Primary Battles in Four States Yield Mixed Results for LGBT Issues

Four states held primary elections on Tuesday - each of which had some connection to LGBT issues. In Colorado, incumbent Democratic Senator Michael Bennet defeated challenger Andrew Romanoff in his primary. Romanoff had proudly touted his support for gay rights during the campaign, and claimed to be the more progressive candidate. But Bennet is also considered a strong supporter of the LGBT community. He has called for the repeal of DOMA, and says he personally supports marriage for gay couples. Bennet, who had President Obama supporting him, walked away with the victory.

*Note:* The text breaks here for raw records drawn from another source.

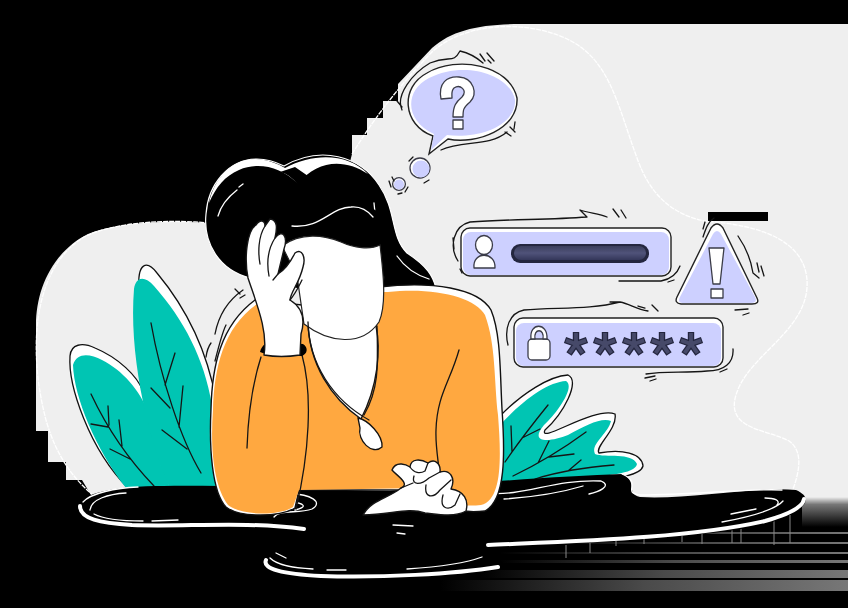
<!DOCTYPE html>
<html lang="en">
<head>
<meta charset="utf-8">
<title>Forgotten password</title>
<style>
:root{--ink:#000;--paper:#fff;--mist:#efefef;--lilac:#cdd0ff;--navy:#464969;--navy-dark:#24263f;--orange:#ffa840;--teal:#00c5b3}
html,body{margin:0;background:var(--ink);overflow:hidden}
svg{display:block;width:848px;height:608px}
.line{fill:none;stroke:#151515;stroke-width:1.3;stroke-linecap:round;stroke-linejoin:round}
.shine{fill:none;stroke:var(--paper);stroke-width:1.3;stroke-linecap:round;stroke-linejoin:round}
.skin{fill:var(--paper);stroke:#151515;stroke-width:1.4;stroke-linejoin:round;stroke-linecap:round}
.lilac{fill:var(--lilac)}
.white{fill:var(--paper)}
.teal{fill:var(--teal)}
.orange{fill:var(--orange)}
.icon{fill:var(--paper);stroke:#3b3c48;stroke-width:1.3;stroke-linejoin:round}
</style>
</head>
<body>
<svg viewBox="0 0 848 608" role="img" aria-label="Woman holding her head, trying to remember her login and password">
<defs>
<linearGradient id="floor-fade" x1="0" y1="0" x2="0" y2="1">
<stop offset="0" stop-color="#efefef"/><stop offset=".25" stop-color="#777"/><stop offset="1" stop-color="#000"/>
</linearGradient>
<linearGradient id="mist-fade" x1="0" y1="0" x2="1" y2="0">
<stop offset="0" stop-color="#000"/><stop offset=".5" stop-color="#4a4a4a"/><stop offset="1" stop-color="#777"/>
</linearGradient>
<linearGradient id="bar-fill" x1="0" y1="0" x2="0" y2="1">
<stop offset="0" stop-color="#3a3d5a"/><stop offset=".5" stop-color="#50537a"/><stop offset="1" stop-color="#34375a"/>
</linearGradient>
<g id="asterisk">
<g stroke="#24263f" stroke-width="6.4" stroke-linecap="butt"><path d="M0-12V0L-11-4M0 0L11-4M0 0L-7 10M0 0L7 10" fill="none"/></g>
<g stroke="#464969" stroke-width="3.8"><path d="M0-11V0L-10-3.6M0 0L10-3.6M0 0L-6.4 9M0 0L6.4 9" fill="none"/></g>
</g>
</defs>

<rect width="848" height="608" fill="#000"/>

<g id="backdrop">
<path fill="#efefef" d="M848 24H520C480 24 452 30 432 48L398 84V101H383V118H367V135H352V154L330 240H235L228 225C180 219 120 221 88 234C52 252 36 290 36 325V431H48V462H66V480H82L100 510H790L806 498H848Z"/>
<path fill="none" stroke="#fff" stroke-width="1.3" stroke-dasharray="5 1" d="M352 154C372 122 395 90 432 52C465 22 525 20 565 38C610 58 617 104 637 158C650 195 672 214 704 221C760 225 804 240 807 280C810 326 758 350 740 385C718 430 765 428 789 441C805 452 798 476 792 492"/>
<path fill="none" stroke="#fff" stroke-width="1.3" stroke-dasharray="5 1" d="M228 225C176 218 116 221 84 237C30 270 29 356 46 420C57 459 76 481 94 496"/>
<rect x="708" y="212" width="60" height="9" fill="#000"/>
</g>

<g id="floor-streaks">
<rect x="802" y="497" width="46" height="30" fill="url(#floor-fade)"/>
<g fill="url(#mist-fade)">
<rect x="600" y="532" width="248" height="2"/><rect x="560" y="542" width="288" height="2"/><rect x="500" y="552" width="348" height="2"/><rect x="500" y="560" width="348" height="3"/><rect x="480" y="570" width="368" height="8"/><rect x="440" y="580" width="408" height="11"/>
</g>
<path stroke="#888" d="M566 545V558M590 543V553M616 539V546M644 536V544M682 532V542M702 529V544M732 526V543M741 525V543M774 518V545M790 515V543"/>
</g>

<g id="leaves">
<path class="white" stroke="#111" stroke-width="1.3" d="M128 488C89 449 68 385 70 356C71 344 82 342 95 348C119 358 137 376 143 391L139 290C137 262 147 260 157 273C187 309 207 350 216 400V490Z"/>
<path class="teal" d="M126 488C96 450 74 397 73 365C77 352 90 354 102 360C122 370 140 390 149 414C160 440 168 462 169 486Z"/>
<path class="teal" d="M169 486C145 430 129 350 134 289C136 276 145 276 154 286C184 320 204 358 212 405C207 440 212 465 218 488Z"/>
<path class="line" d="M91 394C107 428 128 459 154 486M109 425L108 406M122 446L119 420M108 427L91 424M130 459L110 449M151 323C161 379 181 440 201 473M165 385L175 353M179 427L183 386M170 408L151 388M187 449L162 430"/>
<path class="white" stroke="#111" stroke-width="1.3" d="M502 414C522 394 549 376 568 375C581 381 563 414 545 430C538 445 594 406 615 414C618 429 594 447 599 453C622 449 642 453 643 466C640 478 604 479 580 482L490 490Z"/>
<path class="teal" d="M501 424C523 400 548 382 566 381C576 387 556 414 544 425C528 444 551 442 568 435C586 425 602 417 611 421C608 434 590 444 595 454C605 458 632 452 637 464C635 475 604 474 580 480L490 489Z"/>
<path class="line" d="M505 462C520 440 535 421 548 405M512 452L511 426M522 438L540 429M513 476C542 462 567 446 586 432M538 463L549 441M549 457L574 454M535 479C560 471 588 467 614 465M568 471L581 460"/>
</g>

<g id="dark-pool">
<path fill="#000" d="M78 506C82 493 114 486 164 486C240 485 310 490 390 491C450 484 560 476 622 474C639 482 625 493 640 497C687 500 754 486 796 490C814 498 808 510 770 523C705 539 600 541 488 548C490 563 515 560 497 570C450 580 326 584 270 570C257 560 283 545 263 532C218 524 130 533 91 523C81 518 77 511 78 506Z"/>
<g class="shine">
<path stroke-width="4" d="M80 506C80 519 100 523 132 525C185 527 245 521 304 529M266 560C262 569 283 574 321 576C380 578 455 574 498 567M488 545C580 541 690 538 765 521C790 514 803 507 804 499"/>
<path d="M83 502C91 493 116 488 138 487M622 474C644 483 620 493 641 495C694 495 750 488 782 490"/>
<path d="M90 510C91 499 109 494 126 493M94 514C105 520 124 521 143 521M152 521L178 520M270 558C278 566 295 568 313 569M327 570L346 570M276 553L286 558M407 569C437 567 466 563 482 557M393 525L413 526M397 533L405 534M484 493C527 497 550 479 601 481C613 486 598 492 589 494M504 499C535 497 563 492 583 486M722 522C749 517 775 510 783 501M731 514L756 509M765 498C774 498 781 500 777 505M291 494C310 494 324 502 312 509C298 514 280 509 274 517M290 502C305 503 308 507 295 510"/>
</g>
</g>

<g id="woman">
<path fill="#000" stroke="#fff" stroke-width="1.2" d="M250 278C219 270 203 243 206 214C208 185 228 159 257 159C269 159 278 163 284 166C321 145 360 156 379 185C397 211 390 236 407 253C427 266 433 276 436 288L370 305Z"/>
<path class="white" d="M209 203C214 178 233 158 256 159C270 160 278 164 285 168C315 152 349 154 368 174C344 158 317 160 298 184C281 166 257 162 239 170C225 176 216 187 209 203Z"/>
<path fill="#000" d="M280 172Q290 174 298 185L308 176L295 167Z"/>
<path class="shine" d="M218 216C221 205 228 197 237 190M239 187L243 184M292 226C321 229 331 207 351 207C362 206 368 211 373 217M374 203L375 213M397 256C406 269 416 275 429 279"/>
<path class="white" stroke="#111" stroke-width="1.4" d="M302 305C321 290 350 286 379 287C433 281 478 288 491 310C501 334 500 373 502 409C505 453 506 500 485 511C460 514 428 506 420 490H299L295 508C280 517 240 518 226 507C212 492 209 448 211 409C212 367 220 326 255 300Z"/>
<path class="orange" d="M302 313C333 299 350 292 388 292C434 287 475 297 485 315C496 345 494 380 498 415C501 455 503 500 481 505C462 507 437 504 424 488L299 490L293 507C280 516 242 516 228 505C214 486 210 450 213 410C214 367 224 327 257 304Z"/>
<path class="skin" d="M308 322C309 364 331 398 361 419C378 386 381 350 376 326L384 277L302 275Z"/>
<path fill="#fff" stroke="#222" stroke-width="1.2" d="M282 246C301 232 324 235 341 242C354 248 370 250 380 245C383 270 387 304 379 322C362 347 329 343 304 324L297 276Z"/>
<path fill="#000" d="M277 247C300 229 323 232 342 239C357 246 370 249 380 241L382 214L358 200L281 226Z"/>
<path class="shine" d="M292 226C321 229 331 207 351 207C362 206 368 211 373 217"/>
<path class="line" d="M308 322C309 364 333 400 369 420M377 326C378 366 379 389 364 415"/>
<path class="white" stroke="#111" stroke-width="1.3" d="M358 418C368 420 383 435 382 447C372 456 357 440 360 428Z"/>
<path class="line" d="M302 355C313 395 309 455 296 509M247 448C248 418 252 385 261 357M459 350C450 382 437 395 436 430C435 454 442 474 439 488"/>
<path fill="#000" d="M260 352C262 343 270 340 280 342L303 344C309 348 307 354 302 356C288 356 273 357 260 352Z"/>
<path class="skin" d="M264 355C268 331 257 305 248 278C244 257 247 231 256 225C260 219 265 220 265 226L270 219C278 220 277 229 275 238C283 228 288 237 284 249L278 274C286 269 291 261 295 253C302 248 306 257 303 267C299 284 291 291 290 300C303 308 305 321 301 334L300 355Q281 358 264 355Z"/>
<path class="line" d="M265 226C258 237 258 253 260 264M275 238C268 249 266 260 269 276M278 274L273 280M290 300C296 293 299 286 302 280"/>
<path class="skin" d="M363 515C371 500 389 498 401 488C411 484 396 475 392 470C396 460 407 465 410 467C411 458 421 459 428 463C435 458 441 464 440 472C450 469 456 478 451 489C464 491 469 500 466 511C453 518 436 514 425 513C407 507 391 515 363 515Z"/>
<path class="line" d="M410 467C414 473 420 474 425 471L428 463M414 476C411 486 421 485 429 478L440 472M426 485C424 498 433 499 440 490L451 480M443 495C439 510 449 510 455 505L460 494M401 488L413 483"/>
</g>

<g id="sleeve-accents" class="line">
<path d="M215 334C219 313 230 299 243 290M215 361C219 345 222 333 226 325M206 357C207 350 208 347 211 343M240 298L245 295M235 289L240 294"/>
</g>

<g id="question-bubble">
<path class="white" stroke="#222" stroke-width="1.4" d="M433 136C402 125 400 87 427 73C457 55 510 65 517 98C519 129 476 145 448 139L429 154Z"/>
<path class="lilac" d="M434 134C405 121 404 91 429 78C464 60 510 74 515 100C516 126 478 139 447 135L431 150Z"/>
<path class="line" d="M402 110C395 95 413 73 430 63C450 55 453 64 460 51C469 53 475 56 483 63M480 54L485 61M487 53L494 61M488 60L491 63M397 101L402 107M441 150C463 140 489 147 507 132M505 132L511 136M510 127L515 132M515 122L514 129"/>
<path class="icon" d="M441 99C438 83 447 76 459 77C474 78 478 94 470 102C463 108 463 110 463 117H453C453 106 456 102 462 97C468 90 460 84 454 88C451 91 452 94 452 98ZM453 120H463V129H453Z"/>
<circle class="icon" cx="420" cy="168" r="10"/><circle class="lilac" cx="421" cy="169" r="8.5"/>
<circle class="icon" cx="399" cy="184" r="6.4"/><circle class="lilac" cx="399" cy="184.5" r="5"/>
<path class="line" d="M389 181L391 187M392 177L394 181M408 187L405 192M402 193L398 194M429 180L424 183M409 161L413 157"/>
</g>

<g id="username-field">
<rect class="white" x="461" y="228" width="210" height="48" rx="9" stroke="#222" stroke-width="1.4"/>
<rect class="lilac" x="463" y="232" width="206" height="43" rx="8"/>
<path class="line" d="M458 261C449 247 453 226 470 222C508 219 548 220 587 217L580 210C590 213 600 214 607 217M613 209L619 217M621 210L626 218M453 238L454 249M460 269L462 273M680 266C677 274 672 279 661 281H619M674 280L668 282"/>
<path class="icon" d="M474 268C472 251 496 251 495 268Z"/><ellipse class="icon" cx="484" cy="245" rx="8.5" ry="9.5"/>
<rect x="511" y="244" width="138" height="19" rx="9" fill="#24263f"/><rect x="514" y="246" width="132" height="14" rx="7" fill="url(#bar-fill)"/>
</g>

<g id="password-field">
<rect class="white" x="514" y="318" width="209" height="49" rx="9" stroke="#222" stroke-width="1.4"/>
<rect class="lilac" x="516" y="323" width="205" height="43" rx="8"/>
<path class="line" d="M508 345C504 329 509 313 524 310C555 307 590 310 620 302C630 304 636 309 648 311M610 302L620 302M652 305L658 311M638 306L645 308M733 349C734 363 724 371 707 371C684 373 664 371 646 374M645 378L655 376M650 381L656 379M727 369L720 372"/>
<rect class="icon" x="528" y="339" width="22" height="21" rx="4"/><path class="icon" d="M531 339C529 322 548 322 547 339H543C545 328 533 328 535 339Z"/>
<g role="img" aria-label="Hidden password">
<use href="#asterisk" x="576" y="344"/><use href="#asterisk" x="605" y="344"/><use href="#asterisk" x="634" y="344"/><use href="#asterisk" x="662" y="344"/><use href="#asterisk" x="691" y="344"/>
</g>
</g>

<g id="warning-sign">
<path class="white" stroke="#222" stroke-width="1.4" stroke-linejoin="round" d="M711 228Q717 220 723 228L757 298Q760 304 752 304H681Q674 303 677 297Z"/>
<path class="lilac" d="M713 234Q717 228 721 234L755 297Q758 303 751 303H683Q677 303 680 297Z"/>
<path class="icon" d="M709 248H724L720 284H713ZM711 289H723V298H711Z"/>
<path class="line" d="M703 237C706 228 708 222 714 218M705 222L703 229M738 236C747 249 751 260 753 273L759 278M757 263L759 272M761 266L764 276M735 310L748 309M743 315L749 313"/>
</g>
</svg>
</body>
</html>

The Gay and Lesbian Victory Fund reports that Colorado State Senator Lucia Guzman  won her Democratic primary, and is now considered well-positioned to hold on to her seat. Guzman is an ordained minister and an out lesbian, who was appointed to Colorado's Senate in May to fill a vacancy. Openly-gay US Representative Jared Polis faced no opposition in his race, he will face Republican Stephen Bailey in November. In Connecticut, former World Wrestling Entertainment executive Linda McMahon defeated her Republican rivals, and will face Connecticut Attorney General Richard Blumenthal in the race to replace retiring US Senator Chris Dodd. On "The View" earlier this year, she described herself as "more socially moderate" and said "I think marriage is between a man and a woman, but I think it's a states issue." Also in Connecticut, Kevin Lembo won the Democratic primary for State Comptroller. The Victory Fund says he's now the favorite to win the general election, and could become one of just a handful of openly LGBT candidates elected to statewide office in the country. Out lesbian State Representative Beth Bye was uncontested in her race to move to the State Senate. In Georgia, a Republican gubernatorial primary runoff in which both candidates turned to ugly, anti-gay rhetoric was still too close to call this morning. And according to the Victory Fund, out lesbian Joan Garner won her primary for Fulton County Commission, and will be uncontested in November, meaning she'll become the commission’s first openly LGBT member. Lastly, in Minnesota, Republican gubernatorial candidate Tom Emmer was victorious, despite a campaign contribution controversy which resulted in boycotts against two major retailers. Minnesota-based Target and Best Buy had donated $150,000 and $100,000 respectively to a PAC supporting Emmer. Emmer highlights his opposition to marriage for gay couples on his website, and Rachel Maddow reports he donated to a Christian Rock ministry which has made outrageous claims about the gay community. Emmer will face Democratic former US Senator Mark Dayton in November. And out-gay Republican State Senator Paul Koering lost his bid to retain his seat.  Despite being the incumbent, Koering was not supported by his party, which backed challenger Paul Gazelka instead. The St. Cloud Times reports gay issues have played a factor in the loss, as Gazelka made an issue of his opposition to LGBT rights, and Koering made local (and national) headlines in June when he was seen on a date with a gay adult-film actor.